Before going to The Gambia you have all sort of hopes of what you may see and get the opportunity to photograph and the broad billed roller was right up there (as were the yellow billed shrike, gonolek and robin chat I photographed in the morning) so here I had one of my target birds, at a reasonable height, in bright daylight but I couldn't get a clear shot of it. I circled the tree several times looking for an angle but these were the only views I could get.
I started moving in, clicking away cautiously, from the side I was on just in case he decided to fly but he didn't and I got within 10 yards.

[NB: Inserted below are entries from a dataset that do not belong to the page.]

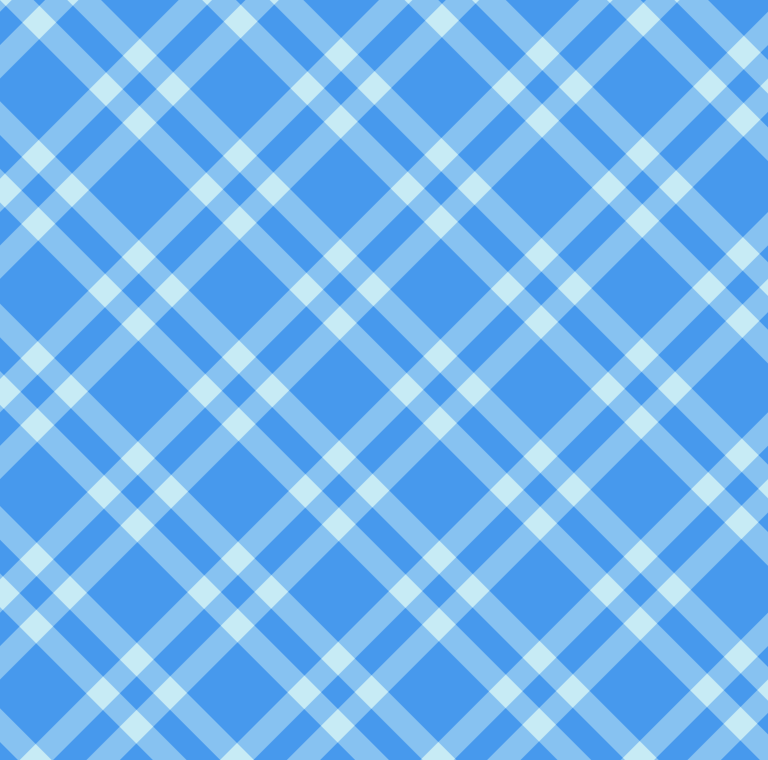
Write a Shadertoy shader that draws this pattern.

```glsl
// Diagonal two-stripe plaid: paired pale bands run along both diagonals
// over a blue ground. Each direction is a repeated 1D band profile; the
// bands are translucent, so their crossings add up to paler diamonds.

const vec3 GROUND = vec3(0.28, 0.60, 0.93);
const vec3 CROSSING = vec3(0.78, 0.92, 0.96);

// Repeat length and phase along each diagonal, in canvas heights
const float FALLING_PERIOD = 0.26625;
const float RISING_PERIOD = 0.2636;
const float FALLING_PHASE = 0.0014;
const float RISING_PHASE = 0.0918;

// Band layout as fractions of one repeat
const float BAND_OFFSET = 1.0 / 6.0;
const float BAND_HALF_WIDTH = 1.0 / 12.0;

// Coverage of a mirrored pair of bands, repeating along one coordinate
float bandPair(float coord, float period, float phase, float blur) {
    float cell = fract((coord - phase) / period + 0.5) - 0.5;
    float edge = (abs(abs(cell) - BAND_OFFSET) - BAND_HALF_WIDTH) * period;
    return 1.0 - smoothstep(-blur, blur, edge);
}

void mainImage(out vec4 fragColor, in vec2 fragCoord) {
    vec2 uv = fragCoord / iResolution.y;
    float blur = 1.0 / iResolution.y;

    float falling = bandPair(uv.x + uv.y, FALLING_PERIOD, FALLING_PHASE, blur);
    float rising = bandPair(uv.x - uv.y, RISING_PERIOD, RISING_PHASE, blur);

    // One layer lightens halfway, two layers reach the crossing colour
    vec3 color = mix(GROUND, CROSSING, 0.5 * (falling + rising));
    fragColor = vec4(color, 1.0);
}
```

He did however turn round so I went to the other side so as to get the light on his underside and moved so close that to get any closer would have meant some of him was out of shot. This may sound reckless but there were still people on sunbeds between me and him so he didn't seem phased by what I was doing.
By now I had taken over 100 shots at different expoures, Iso and f number so thought that would do.
As I wandered off I spotted the photographers from the Senegambia so I told them of his whereabouts and I think they had 30 minutes of blissful clicking before he finally flew off.
As it happens this was a resident bird, one of a pair calling the Kairaba garden home and they were on view somewhere most of the time though I never found them as low and in such a favorable position again.
So ended my first day. I had photographed at close range a number of target species and seen (and got record shots of) a lot more beside.
...and the green vervet monkeys put in an appearance in the afternoon....actually every afternoon:
|Green vervet monkey|